• How Did U.S. Consumers Use Their Stimulus Payments? How did the large one-time transfers to individuals from the CARES Act affect U.S. consumers’ consumption and saving decisions? Most primarily saved or paid down debts with their transfers; only 15% spent it. (NBER) but see Americans take to ‘buy now, pay later’ shopping during pandemic, but can they afford it? It is unclear how buy now, pay later fits into U.S. regulations – the companies that offer these services do not have bank charters, some do not charge interest and laws vary by state. Some experts expect the sector to come under more scrutiny during the new administration. (Reuters)
• How the Covid-19 pandemic broke Nextdoor Amid the pandemic, lots of people are turning to Nextdoor for help. That’s not always what they find. (Recode)
• Humans Are Pretty Lousy Lie Detectors Whenever we hear someone speak, we form an opinion about their believability. But our eyes and ears can lead us astray (Scientific American)

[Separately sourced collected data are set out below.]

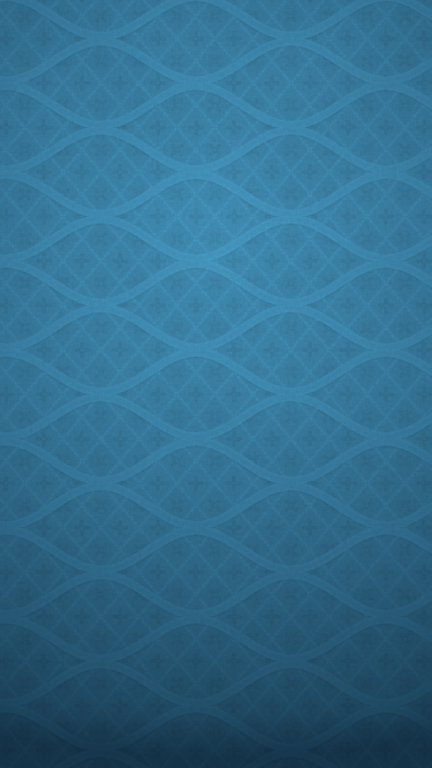
This pattern is drawn by a WebGL 1 fragment shader. Its source:

```glsl
precision highp float;
// Blue damask: mirrored cosine ribbons enclose wide lenses, over a lattice of
// stitched diamonds holding small flowers. A soft radial light and woven
// gradient-noise grain tint the whole cloth. Lengths are in canvas heights.
uniform vec2 u_resolution;

#define CELL vec2(0.2474, 0.1158)       // one lens: width, height
#define NODE vec2(0.2552, 0.7760)       // a point where two ribbons meet
#define SWING 0.222                     // ribbon amplitude, in cells
#define RIBBON 0.0056                   // ribbon half width
#define DIAMONDS vec2(5.0, 2.0)         // small diamonds per lens
#define FLOWER 0.0105                   // flower radius
#define STITCHES 7.0                    // stitches per diamond side
#define LIGHT_POS vec2(0.281, 0.675)
#define LIGHT_BLUE vec3(0.250, 0.545, 0.695)
#define DARK_BLUE vec3(0.100, 0.240, 0.330)
#define GRAIN 0.035

const float TAU = 6.2831853;

vec2 hashGradient(vec2 p) {
  float angle = TAU * fract(sin(dot(p, vec2(127.1, 311.7))) * 4375.85);
  return vec2(cos(angle), sin(angle));
}

float gradientNoise(vec2 p) {
  vec2 i = floor(p), f = p - i;
  vec2 w = f * f * f * (f * (f * 6.0 - 15.0) + 10.0);
  vec2 e = vec2(1.0, 0.0);
  float low = mix(dot(hashGradient(i), f),
                  dot(hashGradient(i + e.xy), f - e.xy), w.x);
  float high = mix(dot(hashGradient(i + e.yx), f - e.yx),
                   dot(hashGradient(i + e.xx), f - e.xx), w.x);
  return mix(low, high, w.y);
}

// Antialiased coverage of a shape from its signed distance
float cover(float d, float soft) {
  return 1.0 - smoothstep(-soft, soft, d);
}

// Signed distance to the centre line of the nearest ribbon, positive above it
float ribbonDistance(vec2 q) {
  float row = floor(q.y * 2.0);
  float slope = SWING * TAU * sin(TAU * q.x) * CELL.y / CELL.x;
  float nearest = 1.0;
  for (int i = -1; i <= 1; i++) {
    float k = row + float(i);
    float flip = 1.0 - 2.0 * mod(k, 2.0);
    float y = (k + 0.5) * 0.5 - flip * SWING * cos(TAU * q.x);
    float d = (q.y - y) * CELL.y / sqrt(1.0 + slope * slope);
    if (abs(d) < abs(nearest)) nearest = d;
  }
  return nearest;
}

// Brightness offset of the stitched diamonds and their flowers
float latticeTone(vec2 q, float px) {
  vec2 g = q * DIAMONDS;
  vec2 uv = vec2(g.x + g.y, g.x - g.y);
  vec2 id = floor(uv + 0.5), c = uv - id;
  float kind = mod(id.x + id.y, 2.0);
  vec2 density = DIAMONDS / CELL;

  // Dashed pale seams, with a darker panel inside
  vec2 seam = (0.5 - abs(c)) / length(density);
  vec2 dash = smoothstep(0.15, 0.40, abs(fract(uv.yx * STITCHES) - 0.5));
  vec2 thread = 1.0 - smoothstep(vec2(0.0004), vec2(0.0004 + 1.5 * px), seam);
  float stitch = max(thread.x * (0.4 + 0.6 * dash.x),
                     thread.y * (0.4 + 0.6 * dash.y));
  float panel = smoothstep(0.001, 0.005, min(seam.x, seam.y));

  // Four petals, turned by 45 degrees in alternate rows
  vec2 p = vec2(c.x + c.y, c.x - c.y) * 0.5 / density;
  float r = length(p);
  float angle = atan(p.y, p.x + 0.000001);
  float lobes = cos(4.0 * angle + kind * TAU * 0.5);
  float petals = cover(r - FLOWER * (0.68 + 0.32 * lobes), px);
  float vein = cover(abs(r - FLOWER * 0.55) - 0.0004, px) * petals;
  float eye = cover(r - FLOWER * 0.20, px);
  return 0.055 * stitch - (0.012 + 0.012 * kind) * panel
       - (0.055 - 0.015 * kind) * petals + 0.025 * vein + 0.035 * eye;
}

void main() {
  vec2 p = gl_FragCoord.xy / u_resolution.y;
  p.x += 0.5 * (0.5625 - u_resolution.x / u_resolution.y);
  float px = 1.0 / u_resolution.y;
  vec2 q = (p - NODE) / CELL;

  // Light falls off from the upper middle and sinks at the hem
  vec2 ray = p - LIGHT_POS;
  ray.y *= ray.y > 0.0 ? 0.8 : 1.0;
  float r = length(ray);
  float glow = 1.0 - 0.60 * r - 1.30 * r * r;
  glow -= 0.16 * (1.0 - smoothstep(0.0, 0.09, p.y));
  vec3 color = mix(DARK_BLUE, LIGHT_BLUE, clamp(glow, -0.12, 1.0));

  // Ribbon with raised rims, a fine centre groove and a shadow beneath
  float d = ribbonDistance(q);
  float ribbon = cover(abs(d) - RIBBON, px);
  float rim = cover(abs(abs(d) - RIBBON * 0.78) - 0.0005, px);
  float groove = cover(abs(d) - 0.0004, px);
  float shadow = cover(abs(d + RIBBON * 1.25) - 0.0008, 1.5 * px);
  float ribbonTone = 0.055 + 0.035 * rim - 0.015 * groove;
  float tone = mix(latticeTone(q, px) - 0.05 * shadow, ribbonTone, ribbon);

  // Woven grain and faint uneven fading
  float weave = gradientNoise(p * vec2(310.0, 150.0))
              + gradientNoise(p * vec2(130.0, 330.0) + 17.0);
  tone += GRAIN * weave + 0.025 * gradientNoise(p * 9.0);
  gl_FragColor = vec4(color * (1.0 + tone), 1.0);
}
```
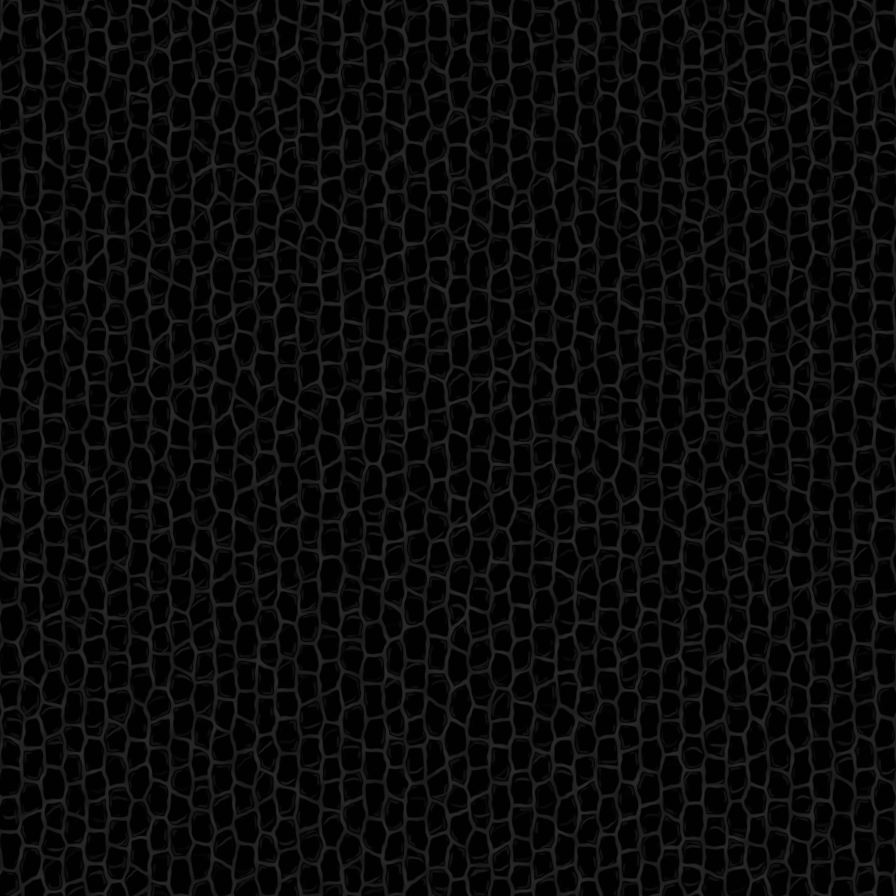
Write a WebGL 1 fragment shader that draws this texture.

```glsl
precision highp float;
// Black knitted mesh: staggered, irregular rounded cells outlined by thin worn grey threads.
uniform vec2 u_resolution;

#define COLUMNS 42.0
#define ROWS 28.0
#define CELL_STRETCH 1.2            // higher values straighten the column walls
#define JITTER vec2(0.30, 0.46)     // wander of cell centres, across and up
#define THREAD_CORE 0.0007          // half width of the bright core
#define THREAD_EDGE 0.0030          // half width where the thread fades out
#define ROUNDING 0.0009             // softness of the cell corners
#define WEAR 0.45                   // loss of brightness along the threads
#define GROUND_COLOR vec3(0.004)
#define THREAD_COLOR vec3(0.168, 0.162, 0.162)

vec2 hash2(vec2 p) {
  vec2 s = vec2(dot(p, vec2(127.1, 311.7)), dot(p, vec2(269.5, 183.3)));
  return fract(sin(s) * 43758.547);
}

// Odd columns sit half a row higher.
float stagger(float column) {
  return 0.5 * mod(column, 2.0);
}

vec2 cellCentre(vec2 id) {
  vec2 centre = id + 0.5 + vec2(0.0, stagger(id.x));
  centre += JITTER * (hash2(id) - 0.5);
  return centre * vec2(CELL_STRETCH, 1.0);
}

// Layered sines, roughly -1 to 1.
float waves(vec2 p) {
  return 0.5 * sin(p.x + 1.7 * sin(0.63 * p.y))
       + 0.3 * sin(1.9 * p.y - 1.3 * p.x + 2.0)
       + 0.2 * sin(3.1 * p.x + 2.3 * p.y);
}

float thread(float dist, float width) {
  float pixel = 1.0 / min(u_resolution.x, u_resolution.y);
  float core = THREAD_CORE * width;
  return 1.0 - smoothstep(core, max(THREAD_EDGE * width, core + pixel), dist);
}

void main() {
  vec2 uv = gl_FragCoord.xy / u_resolution;
  vec2 scale = vec2(COLUMNS * CELL_STRETCH, ROWS);

  // Wobble the threads slightly.
  vec2 bend = vec2(waves(uv * 170.0), waves(uv.yx * 150.0 + 4.0));
  vec2 p = (uv + 0.0014 * bend) * scale;

  // Nearest cell centre.
  float column = floor(p.x / CELL_STRETCH);
  vec2 nearestId = vec2(0.0);
  vec2 toNearest = vec2(0.0);
  float best = 1e3;
  for (int i = -1; i <= 1; i++) {
    float c = column + float(i);
    float row = floor(p.y - stagger(c));
    for (int j = -1; j <= 1; j++) {
      vec2 id = vec2(c, row + float(j));
      vec2 offset = cellCentre(id) - p;
      float dist = dot(offset, offset);
      if (dist < best) {
        best = dist;
        nearestId = id;
        toNearest = offset;
      }
    }
  }

  // Smooth minimum of the distances to the cell walls, in canvas units.
  float sum = 0.0;
  for (int i = -2; i <= 2; i++) {
    for (int j = -2; j <= 2; j++) {
      if (i == 0 && j == 0) continue;
      vec2 offset = cellCentre(nearestId + vec2(float(i), float(j))) - p;
      vec2 normal = normalize(offset - toNearest);
      float wall = dot(0.5 * (offset + toNearest), normal) / length(normal * scale);
      sum += exp(-wall / ROUNDING);
    }
  }
  float wallDist = -ROUNDING * log(max(sum, 1e-30));

  // Main walls, worn unevenly.
  float wear = 0.5 + 0.5 * waves(uv * 95.0 + 7.0);
  float light = thread(wallDist, 1.0) * (1.0 - WEAR * wear);

  // Faint second thread beside some walls.
  float split = smoothstep(0.1, 0.7, waves(uv * 120.0 + 11.0));
  light = max(light, 0.4 * split * thread(abs(wallDist - 0.0042), 0.7));

  // Loose tilted strand across the top or bottom of some cells.
  vec2 local = -toNearest;
  vec2 h = hash2(nearestId + 41.0);
  float side = h.x < 0.5 ? -1.0 : 1.0;
  float height = side * mix(0.2, 0.4, h.y) + (0.55 * h.y - 0.1) * local.x;
  float curve = local.y - height + 0.35 * side * local.x * local.x;
  float reach = 1.0 - smoothstep(0.25, 0.6, abs(local.x + 0.3 * (h.y - 0.5)));
  float present = smoothstep(0.3, 0.9, fract(h.x * 7.3 + h.y));
  light = max(light, 0.6 * present * reach * thread(abs(curve) / ROWS, 0.85));

  gl_FragColor = vec4(mix(GROUND_COLOR, THREAD_COLOR, light), 1.0);
}
```
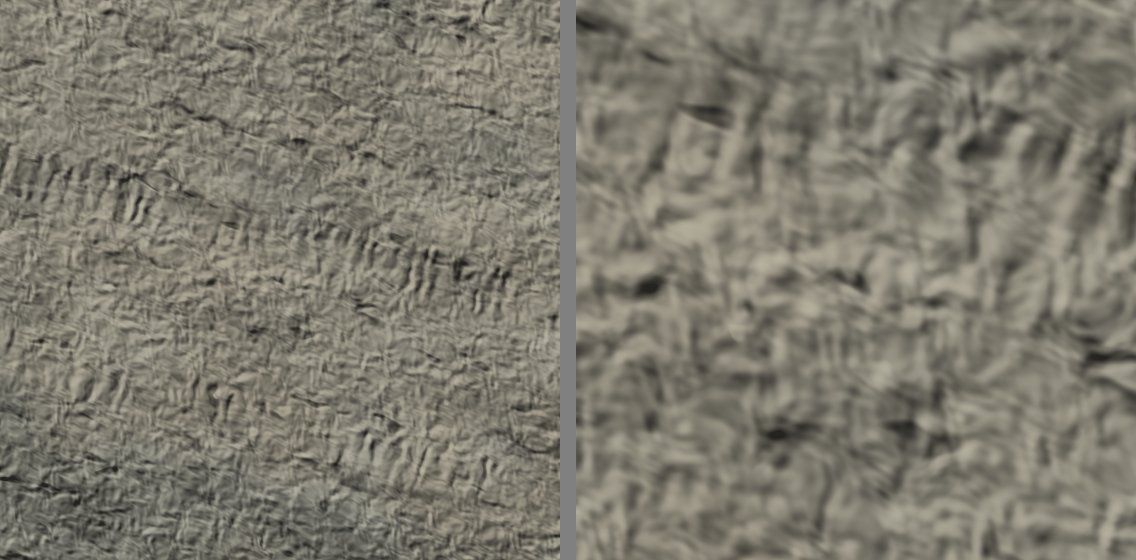
Left: the whole. Right: its middle third, enlarged.
Reproduce this texture procedurally as a WebGL 2 fragment shader.

```glsl
#version 300 es
precision highp float;
// Weathered grey-brown ground with sloping cracks and two rows of worn tread ribs.
uniform vec2 u_resolution;
out vec4 fragColor;

const float SLOPE = -0.253;               // tilt of the layers, radians
const float STRAND_TURN = 0.8;            // turn of the oblique grain from the layers
const vec2 LIGHT = vec2(-0.6, 0.8);       // towards the light
const float LIGHT_STEP = 0.0065;          // reach of the relief shading
const float RELIEF = 0.36;                // strength of the relief shading
const float BASE_TONE = 0.513;
const vec2 GRAIN_FREQ = vec2(36.0, 56.0); // along and across the layers
const vec2 TREAD_ROWS = vec2(0.354, 0.685);
const float TREAD_HALF = 0.043;
const float RIB_SPACING = 0.031;
const float RIB_HEIGHT = 0.36;
const float CRACK_SPACING = 0.14;
const float CRACK_WIDTH = 0.0075;
const float SEAM_DARK = 0.17;
const float PEBBLE_CELL = 0.045;
const float DAMP_LEVEL = 0.25;            // the ground is darker below this layer
const vec3 WARM = vec3(1.008, 0.973, 0.87);
const vec3 COOL = vec3(0.985, 0.985, 0.91);

vec2 hash2(vec2 cell) {
  uvec2 v = uvec2(ivec2(cell)) * 1664525u + 12345u;
  for (int i = 0; i < 2; i++) {
    v.x += v.y * 1664525u;
    v.y += v.x * 1664525u;
    v ^= v >> 16u;
  }
  return vec2(v & 0xffffu) / 65535.0;
}
float corner(vec2 cell, vec2 offset) { return dot(hash2(cell) * 2.0 - 1.0, offset); }

// Gradient noise around zero
float noise(vec2 p) {
  vec2 i = floor(p), f = p - i, e = vec2(1.0, 0.0);
  vec2 w = f * f * f * (f * (f * 6.0 - 15.0) + 10.0);
  return mix(mix(corner(i, f), corner(i + e.xy, f - e.xy), w.x),
             mix(corner(i + e.yx, f - e.yx), corner(i + e.xx, f - e.xx), w.x), w.y);
}
vec2 rotate(vec2 p, float angle) {
  float c = cos(angle), s = sin(angle);
  return vec2(c * p.x + s * p.y, c * p.y - s * p.x);
}

// Worn, ragged rows that carry the ribs
float treadMask(vec2 q) {
  float row = q.y > dot(TREAD_ROWS, vec2(0.5)) ? TREAD_ROWS.y : TREAD_ROWS.x;
  float edge = abs(q.y - row + 0.025 * noise(vec2(q.x * 5.0, row * 40.0)));
  edge += 0.035 * noise(q * 30.0);
  float worn = smoothstep(-0.28, 0.15, noise(q * vec2(7.0, 4.0) + 7.3));
  return worn * (1.0 - smoothstep(TREAD_HALF - 0.012, TREAD_HALF + 0.005, edge));
}
float ribWave(vec2 q) {
  float phase = q.x / RIB_SPACING + 1.0 * noise(q * vec2(12.0, 5.0)) + 0.6 * noise(q * 38.0);
  float strength = 0.85 + 1.3 * noise(q * vec2(26.0, 14.0) + 81.0);
  return strength * cos(6.2832 * phase);
}

// Broken dark cracks along the layers, with small crevices in rough zones
float seamMask(vec2 q) {
  float y = q.y - 0.014 + 0.035 * noise(q * vec2(5.0, 3.0) + 3.1) + 0.026 * noise(q * 26.0);
  float line = floor(y / CRACK_SPACING + 0.5);
  float d = y - line * CRACK_SPACING;
  float present = smoothstep(-0.12, 0.18, noise(vec2(q.x * 4.0, line * 7.37 + 0.4)));
  float broken = smoothstep(-0.20, 0.12, noise(q * vec2(20.0, 32.0) + 9.0));
  float width = CRACK_WIDTH * (1.0 + 1.6 * noise(q * 22.0 + 5.0));
  float crack = present * broken * exp(-d * d / (width * width));
  float rough = smoothstep(-0.15, 0.25, noise(q * vec2(5.0, 11.0) + 77.0));
  rough = max(rough, present * exp(-d * d / 0.0006));
  vec2 w = q + 0.012 * vec2(noise(q * 30.0 + 4.0), noise(q * 30.0 + 14.0));
  float crevice = smoothstep(0.12, 0.42, noise(w * vec2(25.0, 52.0) + 90.0));
  return max(crack, 0.9 * rough * crevice);
}

float grainHeight(vec2 q) {
  vec2 w = q + 0.016 * vec2(noise(q * 24.0), noise(q * 24.0 + 31.7));
  vec2 strand = rotate(w, -STRAND_TURN);
  float oblique = smoothstep(-0.2, 0.2, noise(q * 10.0 + 17.0));
  float coarse = mix(noise(w * GRAIN_FREQ), noise(strand * GRAIN_FREQ + 50.0), oblique);
  float medium = noise(strand * GRAIN_FREQ * 1.8 + 11.0);
  return coarse + 0.6 * medium + 0.22 * noise(w * vec2(135.0, 165.0));
}
float groundHeight(vec2 q) {
  float tread = treadMask(q);
  return grainHeight(q) * (1.0 - 0.3 * tread) + RIB_HEIGHT * tread * ribWave(q)
       - 0.3 * seamMask(q);
}

// Sparse pale stones, soft and slightly oval
float pebbleMask(vec2 q) {
  vec2 cell = floor(q / PEBBLE_CELL), r = hash2(cell + 71.0), size = hash2(cell + 203.0);
  vec2 d = q / PEBBLE_CELL - cell - 0.35 - 0.3 * r + 0.2 * noise(q * 70.0);
  float radius = mix(0.12, 0.28, size.y);
  return step(0.92, size.x) * (1.0 - smoothstep(0.5, 1.1, length(d * vec2(0.8, 1.2)) / radius));
}

void main() {
  vec2 q = rotate(gl_FragCoord.xy / u_resolution.y, SLOPE);
  vec2 toLight = rotate(LIGHT, SLOPE) * LIGHT_STEP;
  // Relief shading, stronger where the ground is rough or damp
  float height = groundHeight(q);
  float shade = height - groundHeight(q + toLight);
  float damp = 1.0 - smoothstep(-0.06, 0.06, q.y - DAMP_LEVEL + 0.12 * noise(q * 8.0));
  float roughness = 1.0 + 0.7 * noise(q * vec2(6.0, 11.0) + 19.0) + 0.12 * damp;
  float tone = BASE_TONE + RELIEF * roughness * shade + 0.07 * height;
  // Broad patches, seams, grooves and stones
  tone += 0.11 * noise(q * vec2(4.0, 9.0) + 23.0) + 0.12 * noise(q * vec2(12.0, 22.0) + 41.0);
  tone -= SEAM_DARK * seamMask(q) + 0.08 * damp;
  tone -= 0.10 * treadMask(q) * smoothstep(0.3, 1.0, -ribWave(q));
  tone += 0.13 * pebbleMask(q);
  // Soften the highlights, then tint
  float above = max(tone - 0.56, 0.0);
  tone = max(min(tone, 0.56) + above / (1.0 + 3.0 * above), 0.14);
  float coolness = clamp(0.2 + 0.6 * damp + 0.9 * noise(q * 6.0 + 61.0), 0.0, 1.0);
  fragColor = vec4(tone * mix(WARM, COOL, coolness), 1.0);
}
```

• Norway’s Electric Car Triumph Started With an ’80s Pop Star How a rule-breaking joyride by an MTV icon helped make Norway the world’s EV capital. (Reasons To Be Cheerful)
• Biden inherited a USPS crisis. Here’s how Democrats want to fix it. Party leaders have already begun discussions on major legislation — and trying to force out Louis DeJoy (Washington Post)
• It’s Not Every Day We Get a New Blue In 2009, a professor discovered a novel hue by accident in his university lab. Now, you can paint with it (New York Times)
Be sure to check out our Masters in Business interview this weekend with Ben Inker, head of Asset Allocation at GMO, which manages about $60 billion in assets. During Dotcom implosion, GMO’s US Aggressive Long/Short Strategy achieved 80+% cumulative net returns for their clients. Inker is widely regarded as founder Jeremy Grantham’s heir apparent.
To learn how these reads are assembled each day, please see this.